Katherine Lepri/Contributing Writer
Every 39 seconds another human life is lost to heart disease, according to heart.org.
Olga Hernandez almost became one of those statistics.
“One day I had chest pains; it was a Sunday night,” said Hernandez, assistant director of community relations and special events. “The next day the doctor heard my heart and immediately knew something was wrong, and that afternoon my life changed.”
Hernandez’s active life came to an abrupt standstill when she found out she was a victim of heart disease, just like many in her family, including her parents and aunt. Unlike her mom and aunt, she survived the ordeal and has since recovered.
One year ago, Hernandez was physically incapable of exercising due to her illness. This past Saturday, however, she walked in the American Heart Association’s Heart Walk, a 5K around the University that last year brought over 10,000 participants, according to event organizers.
In front of an enthusiastic crowd of walkers, President Mark Rosenberg welcomed everyone to the Modesto Maidique Campus that morning and dedicated the University’s participation to Hernandez.
Hernandez, who has been a part of the FIU community for over 25 years, listened to Rosenberg as he spoke of her journey from diagnosis to recovery. Her eyes welled up with tears as he addressed her from the podium.
“I’m really emotional about all this,” she said, crying. “I’m very humbled.”
The National Institution of Health says a person is at greater risk of heart disease if they have family members who had heart disease at an early age.
“It’s usually genetic,” Hernandez said. “My parents had it. My grandfather died. His sister died. I thought I was going to someday have heart disease.”
Hernandez considers her early life the typical story of an exiled family coming from Cuba to Florida in the 1960s. She was not only the primary caretaker for her parents when they became ill, but it prepared her for her own battle with the disease.
According to the Centers for Disease Control and Prevention, heart disease causes almost 25 percent of deaths in the United States. Nearly 700, 000 people died in 2008.
The purpose of the Heart Walk was to raise money for research, spread awareness and educate the public on how to be proactive.
According to the American Heart Association, being educated about the personal risk for heart disease can help prevent the illness.
“It was a sharp pain in the middle of my chest, and it radiated to the middle of my back; it was a continuous deep, sharp pain,” Hernandez explained. “It hurt to the point that I cried. It was intense.”

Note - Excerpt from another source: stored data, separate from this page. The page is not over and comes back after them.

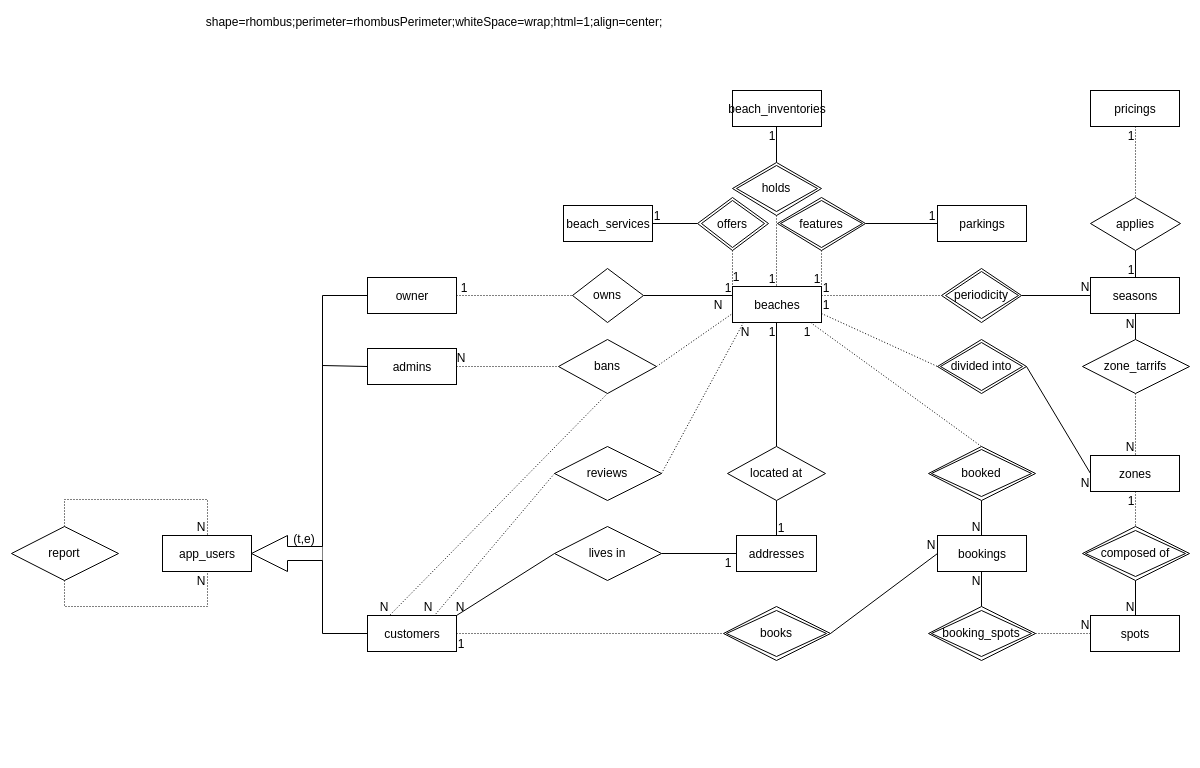
<!DOCTYPE html>
<html lang="en">
<head>
<meta charset="utf-8">
<title>Beach booking entity-relationship diagram</title>
<style>
:root { --ink: #000; --paper: #fff; }
* { box-sizing: border-box; }
html, body { margin: 0; background: var(--paper); }
.diagram {
  position: relative; width: 1200px; height: 768px; overflow: hidden;
  background: var(--paper); color: var(--ink);
  font: 12px/14px "Liberation Sans", Arial, sans-serif;
}
.connectors { position: absolute; inset: 0; width: 1200px; height: 768px; }
.connectors g { stroke: var(--ink); stroke-width: 1; fill: none; }
.connectors .optional { stroke-dasharray: 1 2; }
.connectors .relations, .connectors .inheritance { fill: var(--paper); }
.entity {
  position: absolute; left: var(--x); top: var(--y); width: 90px; height: 37px;
  display: flex; align-items: center; justify-content: center;
  border: 1px solid var(--ink); background: var(--paper); white-space: nowrap;
}
.entity.narrow { width: 81px; }
.relation, .count, .note {
  position: absolute; left: var(--x); top: var(--y);
  transform: translate(-50%, -50%); white-space: nowrap;
}
.note { margin: 0; }
</style>
</head>
<body>
<main class="diagram">
  <svg class="connectors" viewBox="-.5 -.5 1200 768" aria-hidden="true">
    <g class="optional">
      <polyline points="64,526 64,499 207,499 207,535"/>
      <polyline points="64,580 64,606 207,606 207,571"/>
      <line x1="456" y1="295" x2="572" y2="295"/>
      <line x1="456" y1="366" x2="558" y2="366"/>
      <line x1="656" y1="366" x2="732" y2="313"/>
      <line x1="607" y1="393" x2="389" y2="615"/>
      <line x1="554" y1="473" x2="434" y2="615"/>
      <line x1="661" y1="473" x2="743" y2="322"/>
      <line x1="456" y1="633" x2="723" y2="633"/>
      <line x1="732" y1="250" x2="732" y2="286"/>
      <line x1="776" y1="215" x2="776" y2="286"/>
      <line x1="821" y1="250" x2="821" y2="286"/>
      <line x1="821" y1="295" x2="941" y2="295"/>
      <line x1="821" y1="313" x2="937" y2="366"/>
      <line x1="810" y1="322" x2="981" y2="446"/>
      <line x1="1035" y1="633" x2="1090" y2="633"/>
      <line x1="1135" y1="126" x2="1135" y2="197"/>
      <line x1="1135" y1="393" x2="1135" y2="455"/>
      <line x1="1135" y1="491" x2="1135" y2="526"/>
    </g>
    <g class="required">
      <polyline points="367,295 322,295 322,633 367,633"/>
      <line x1="322" y1="365" x2="367" y2="366"/>
      <line x1="643" y1="295" x2="732" y2="295"/>
      <line x1="652" y1="223" x2="697" y2="223"/>
      <line x1="776" y1="126" x2="776" y2="162"/>
      <line x1="865" y1="223" x2="937" y2="223"/>
      <line x1="776" y1="322" x2="776" y2="446"/>
      <line x1="776" y1="500" x2="776" y2="535"/>
      <line x1="456" y1="615" x2="554" y2="553"/>
      <line x1="661" y1="553" x2="736" y2="553"/>
      <line x1="830" y1="633" x2="937" y2="553"/>
      <line x1="981" y1="500" x2="981" y2="535"/>
      <line x1="981" y1="571" x2="981" y2="606"/>
      <line x1="1021" y1="295" x2="1090" y2="295"/>
      <line x1="1026" y1="366" x2="1090" y2="473"/>
      <line x1="1135" y1="250" x2="1135" y2="277"/>
      <line x1="1135" y1="313" x2="1135" y2="339"/>
      <line x1="1135" y1="580" x2="1135" y2="615"/>
    </g>
    <g class="inheritance">
      <polyline points="322,546 287,546 287,535 251,553 287,571 287,560 322,560"/>
    </g>
    <g class="relations">
      <polygon points="11,553 64,526 118,553 64,580"/>
      <polygon points="572,295 607,268 643,295 607,322"/>
      <polygon points="558,366 607,339 656,366 607,393"/>
      <polygon points="554,473 607,446 661,473 607,500"/>
      <polygon points="554,553 607,526 661,553 607,580"/>
      <polygon points="727,473 776,446 825,473 776,500"/>
      <polygon points="1090,223 1135,197 1180,223 1135,250"/>
      <polygon points="1082,366 1135,339 1189,366 1135,393"/>
    </g>
    <g class="relations identifying">
      <polygon points="732,188 776,162 821,188 776,215"/>
      <polygon points="736,188 776,165 817,188 776,211"/>
      <polygon points="697,223 732,197 768,223 732,250"/>
      <polygon points="701,223 732,200 764,223 732,247"/>
      <polygon points="777,223 821,197 865,223 821,250"/>
      <polygon points="780,223 821,200 862,223 821,247"/>
      <polygon points="941,295 981,268 1021,295 981,322"/>
      <polygon points="945,295 981,271 1018,295 981,318"/>
      <polygon points="937,366 981,339 1026,366 981,393"/>
      <polygon points="940,366 981,342 1022,366 981,390"/>
      <polygon points="928,473 981,446 1035,473 981,500"/>
      <polygon points="931,473 981,449 1031,473 981,496"/>
      <polygon points="723,633 776,606 830,633 776,660"/>
      <polygon points="726,633 776,610 826,633 776,656"/>
      <polygon points="928,633 981,606 1035,633 981,660"/>
      <polygon points="931,633 981,610 1031,633 981,656"/>
      <polygon points="1082,553 1135,526 1189,553 1135,580"/>
      <polygon points="1085,553 1135,530 1185,553 1135,576"/>
    </g>
  </svg>

  <p class="note" style="--x:434px;--y:22px">shape=rhombus;perimeter=rhombusPerimeter;whiteSpace=wrap;html=1;align=center;</p>

  <div class="entity" style="--x:732px;--y:90px">beach_inventories</div>
  <div class="entity" style="--x:1090px;--y:90px">pricings</div>
  <div class="entity" style="--x:563px;--y:205px">beach_services</div>
  <div class="entity" style="--x:937px;--y:205px">parkings</div>
  <div class="entity" style="--x:367px;--y:277px">owner</div>
  <div class="entity" style="--x:732px;--y:286px">beaches</div>
  <div class="entity" style="--x:1090px;--y:277px">seasons</div>
  <div class="entity" style="--x:367px;--y:348px">admins</div>
  <div class="entity" style="--x:1090px;--y:455px">zones</div>
  <div class="entity" style="--x:162px;--y:535px">app_users</div>
  <div class="entity narrow" style="--x:736px;--y:535px">addresses</div>
  <div class="entity" style="--x:937px;--y:535px">bookings</div>
  <div class="entity" style="--x:367px;--y:615px">customers</div>
  <div class="entity" style="--x:1090px;--y:615px">spots</div>

  <span class="relation" style="--x:776px;--y:188px">holds</span>
  <span class="relation" style="--x:732px;--y:224px">offers</span>
  <span class="relation" style="--x:821px;--y:224px">features</span>
  <span class="relation" style="--x:1135px;--y:224px">applies</span>
  <span class="relation" style="--x:607px;--y:295px">owns</span>
  <span class="relation" style="--x:981px;--y:295px">periodicity</span>
  <span class="relation" style="--x:607px;--y:366px">bans</span>
  <span class="relation" style="--x:981px;--y:366px">divided into</span>
  <span class="relation" style="--x:1135px;--y:366px">zone_tarrifs</span>
  <span class="relation" style="--x:607px;--y:473px">reviews</span>
  <span class="relation" style="--x:776px;--y:473px">located at</span>
  <span class="relation" style="--x:981px;--y:473px">booked</span>
  <span class="relation" style="--x:64px;--y:553px">report</span>
  <span class="relation" style="--x:607px;--y:553px">lives in</span>
  <span class="relation" style="--x:1135px;--y:553px">composed of</span>
  <span class="relation" style="--x:776px;--y:633px">books</span>
  <span class="relation" style="--x:981px;--y:633px">booking_spots</span>

  <span class="count" style="--x:772px;--y:136px">1</span>
  <span class="count" style="--x:1131px;--y:136px">1</span>
  <span class="count" style="--x:657px;--y:216px">1</span>
  <span class="count" style="--x:932px;--y:216px">1</span>
  <span class="count" style="--x:464px;--y:288px">1</span>
  <span class="count" style="--x:736px;--y:277px">1</span>
  <span class="count" style="--x:728px;--y:288px">1</span>
  <span class="count" style="--x:718px;--y:305px">N</span>
  <span class="count" style="--x:772px;--y:279px">1</span>
  <span class="count" style="--x:817px;--y:279px">1</span>
  <span class="count" style="--x:826px;--y:288px">1</span>
  <span class="count" style="--x:826px;--y:305px">1</span>
  <span class="count" style="--x:745px;--y:332px">N</span>
  <span class="count" style="--x:772px;--y:332px">1</span>
  <span class="count" style="--x:807px;--y:332px">1</span>
  <span class="count" style="--x:1131px;--y:270px">1</span>
  <span class="count" style="--x:1085px;--y:287px">N</span>
  <span class="count" style="--x:1130px;--y:324px">N</span>
  <span class="count" style="--x:461px;--y:358px">N</span>
  <span class="count" style="--x:1130px;--y:447px">N</span>
  <span class="count" style="--x:1085px;--y:483px">N</span>
  <span class="count" style="--x:1131px;--y:501px">1</span>
  <span class="count" style="--x:201px;--y:527px">N</span>
  <span class="count" style="--x:201px;--y:581px">N</span>
  <span class="count" style="--x:304px;--y:539px">(t,e)</span>
  <span class="count" style="--x:781px;--y:528px">1</span>
  <span class="count" style="--x:728px;--y:563px">1</span>
  <span class="count" style="--x:976px;--y:527px">N</span>
  <span class="count" style="--x:931px;--y:545px">N</span>
  <span class="count" style="--x:976px;--y:581px">N</span>
  <span class="count" style="--x:384px;--y:607px">N</span>
  <span class="count" style="--x:428px;--y:607px">N</span>
  <span class="count" style="--x:460px;--y:607px">N</span>
  <span class="count" style="--x:461px;--y:644px">1</span>
  <span class="count" style="--x:1130px;--y:607px">N</span>
  <span class="count" style="--x:1085px;--y:625px">N</span>
</main>
</body>
</html>
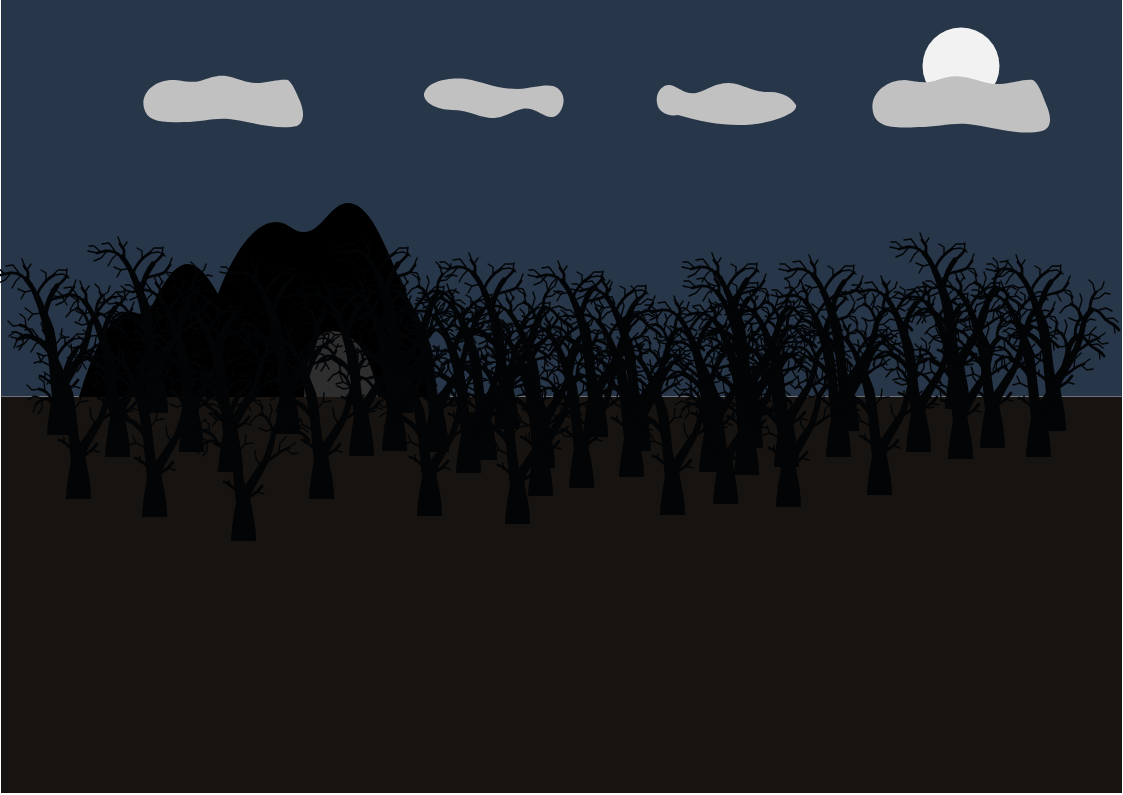
<!DOCTYPE html>
<html lang="en">
<head>
<meta charset="utf-8">
<title>Night forest with cave</title>
<style>
:root {
  --paper: #ffffff;
  --sky: #273648;
  --ground: #161310;
  --horizon: #6d7278;
  --moon: #f2f2f2;
  --cloud: #c1c1c1;
  --mountain: #000000;
  --cave: #2e2e2e;
  --tree: #020406;
}
html, body { margin: 0; width: 1123px; height: 795px; overflow: hidden; background: var(--paper); }
svg { display: block; }
.sky { fill: var(--sky); }
.ground { fill: var(--ground); }
.horizon { stroke: var(--horizon); stroke-width: 1; }
.moon { fill: var(--moon); }
.clouds { fill: var(--cloud); }
.mountain { fill: var(--mountain); }
.cave { fill: var(--cave); }
.forest { fill: var(--tree); stroke: var(--tree); stroke-linecap: round; stroke-linejoin: round; }
.trunk { stroke: none; }
.bough, .branch, .twig { fill: none; }
.bough { stroke-width: 5; }
.branch { stroke-width: 2.8; }
.twig { stroke-width: 1.4; }
</style>
</head>
<body>
<svg width="1123" height="795" viewBox="0 0 1123 795" role="img" aria-label="Bare trees in front of a mountain cave under a moonlit, cloudy sky">
  <defs>
    <g id="tree">
      <path class="trunk" d="M-12 0C-11 -16 -9 -28 -7 -38C-9 -58 -10 -76 -13 -92C-15 -108 -20 -124 -25 -138L-20 -141C-14 -128 -9 -117 -5 -106C-1 -88 -1 -70 2 -56C8 -64 14 -74 20 -82C23 -90 26 -98 28 -108L33 -106C31 -94 28 -84 24 -76C18 -64 11 -54 7 -44C9 -30 13 -18 13 0Z"/>
      <path class="bough" d="M-22 -136C-24 -144 -28 -150 -33 -156M-14 -122C-11 -134 -8 -142 -2 -149M30 -105C31 -112 34 -117 39 -121M-9 -82C-14 -90 -20 -95 -27 -98"/>
      <path class="branch" d="M-31 -153C-36 -160 -42 -163 -50 -162L-58 -160M-31 -154L-31 -163L-35 -169M-22 -140C-18 -150 -12 -156 -5 -160M-3 -148C2 -152 5 -155 8 -159M-10 -134C-4 -138 4 -137 10 -141L15 -148M-26 -98C-32 -102 -36 -100 -42 -95M-25 -97C-29 -106 -33 -109 -39 -110M38 -121C44 -123 48 -117 53 -111C57 -108 62 -107 66 -101M37 -120C37 -128 38 -133 43 -139M30 -110C27 -118 25 -124 18 -127M24 -80C32 -84 37 -91 46 -93M-7 -51C-11 -54 -14 -58 -19 -59M5 -43L14 -49L19 -55"/>
      <path class="twig" d="M-58 -160L-67 -162M-54 -161L-61 -167L-66 -167M-48 -162L-54 -155L-61 -152M-40 -162L-46 -170L-53 -169M-34 -168L-37 -176M-32 -165L-28 -171M-37 -160L-43 -154L-47 -147M-25 -145L-34 -143L-41 -146M-34 -143L-38 -136M-8 -158L-1 -165L7 -165M-5 -160L4 -161L10 -157M-13 -154L-13 -162L-18 -165M7 -158L8 -166M14 -147L17 -155M10 -141L17 -140L20 -133M4 -137L8 -130M-16 -122L-26 -121L-34 -127M-26 -121L-31 -115M-37 -101L-44 -103L-50 -99M-42 -95L-45 -87M-36 -100L-36 -91L-40 -85M-38 -110L-46 -109L-51 -114M-33 -108L-34 -117L-39 -121M52 -112L60 -113L65 -109M61 -106L62 -98M46 -121L53 -123L59 -120M42 -138L49 -143L51 -149M42 -138L40 -147L36 -151M39 -132L46 -133L52 -138L57 -137M19 -127L12 -124L7 -118M20 -126L18 -135L12 -139M26 -121L29 -131L27 -137M32 -112L23 -110L16 -113M45 -93L52 -98M43 -92L49 -87L55 -88M36 -90L37 -98L43 -104M18 -75L13 -82L12 -91M-4 -90L2 -97L10 -98M2 -97L3 -106M-10 -70L-18 -74L-25 -72M-18 -74L-21 -81M-14 -55L-14 -61M14 -49L21 -47"/>
    </g>
  </defs>

  <g id="backdrop">
    <rect class="sky" x="1" width="1121" height="397"/>
    <rect class="ground" x="1" y="396" width="1121" height="397"/>
    <line class="horizon" x1="1" y1="396.5" x2="1122" y2="396.5"/>
  </g>

  <circle class="moon" cx="961" cy="66" r="38.5"/>

  <g class="clouds">
    <path d="M144 108C140 92 156 79 175 80C184 81 192 83 200 81C210 78 216 75 226 76C238 78 247 84 260 83C271 82 279 79 288 80C293 84 296 92 300 101C304 111 305 122 297 126C278 130 254 123 236 120C217 116 204 122 184 122C160 123 147 121 144 108Z"/>
    <path d="M424 94C427 81 449 77 466 79C484 82 496 89 518 89C532 88 544 84 553 86C562 89 565 97 563 105C560 116 553 119 546 116C539 113 532 107 522 109C511 111 504 119 490 118C475 116 468 110 452 110C436 110 423 102 424 94Z"/>
    <path d="M657 103C655 92 663 84 670 85C679 87 685 95 696 93C708 90 714 83 729 83C744 84 751 92 768 92C782 91 792 98 796 105C798 111 785 117 771 121C742 129 708 124 678 115C668 117 658 112 657 103Z"/>
    <path d="M873 112C869 95 885 80 905 80C916 81 923 84 934 81C946 77 954 75 964 77C977 79 987 85 1001 84C1014 83 1023 79 1033 80C1039 84 1042 94 1046 104C1051 115 1053 128 1042 131C1021 136 995 128 975 125C955 121 940 127 918 127C890 129 876 126 873 112Z"/>
  </g>

  <path class="mountain" d="M79 397C92 355 108 313 130 312C139 312 143 318 149 311C160 292 171 264 188 264C199 264 209 278 218 294C229 262 252 222 276 222C289 222 293 233 305 232C322 231 331 203 348 203C373 203 389 258 407 296C423 330 433 360 437 397Z"/>
  <path class="cave" d="M304 397C306 360 313 331 332 331C360 332 373 365 378 397Z"/>

  <g class="forest">
    <use href="#tree" x="59" y="435"/>
    <use href="#tree" x="155" y="413"/>
    <use href="#tree" x="117" y="457"/>
    <use href="#tree" x="191" y="452"/>
    <use href="#tree" x="78" y="499"/>
    <use href="#tree" x="154" y="517"/>
    <use href="#tree" x="287" y="434"/>
    <use href="#tree" x="230" y="472"/>
    <use href="#tree" x="243" y="541"/>
    <use href="#tree" x="321" y="499"/>
    <use href="#tree" x="400" y="413"/>
    <use href="#tree" x="361" y="456"/>
    <use href="#tree" x="394" y="451"/>
    <use href="#tree" x="436" y="452"/>
    <use href="#tree" x="429" y="516"/>
    <use href="#tree" x="506" y="429"/>
    <use href="#tree" x="484" y="460"/>
    <use href="#tree" x="468" y="473"/>
    <use href="#tree" x="542" y="468"/>
    <use href="#tree" x="540" y="496"/>
    <use href="#tree" x="517" y="524"/>
    <use href="#tree" x="595" y="437"/>
    <use href="#tree" x="581" y="488"/>
    <use href="#tree" x="638" y="451"/>
    <use href="#tree" x="631" y="477"/>
    <use href="#tree" x="672" y="515"/>
    <use href="#tree" x="749" y="429"/>
    <use href="#tree" x="750" y="448"/>
    <use href="#tree" x="711" y="472"/>
    <use href="#tree" x="746" y="475"/>
    <use href="#tree" x="725" y="504"/>
    <use href="#tree" x="846" y="431"/>
    <use href="#tree" x="838" y="457"/>
    <use href="#tree" x="786" y="467"/>
    <use href="#tree" x="788" y="507"/>
    <use href="#tree" x="879" y="495"/>
    <use href="#tree" x="957" y="409"/>
    <use href="#tree" x="918" y="452"/>
    <use href="#tree" x="960" y="459"/>
    <use href="#tree" x="992" y="448"/>
    <use href="#tree" x="1053" y="431"/>
    <use href="#tree" x="1038" y="457"/>
  </g>
</svg>
</body>
</html>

The coordinator of the office of community relations, Amanda Garcia, said that over 500 students pre-registered for the walk, the largest number of students to get involved in the last three years.
“Everyone has been so great,” Hernandez said. “This is a turning point for me.”
As she neared the finish line, a group of her co-workers walked alongside her clapping and cheering.
She then slowly raised her arms in victory, looked up to the sky and smiled.
“It feels wonderful,” Hernandez exclaimed. “Next year I will be back.”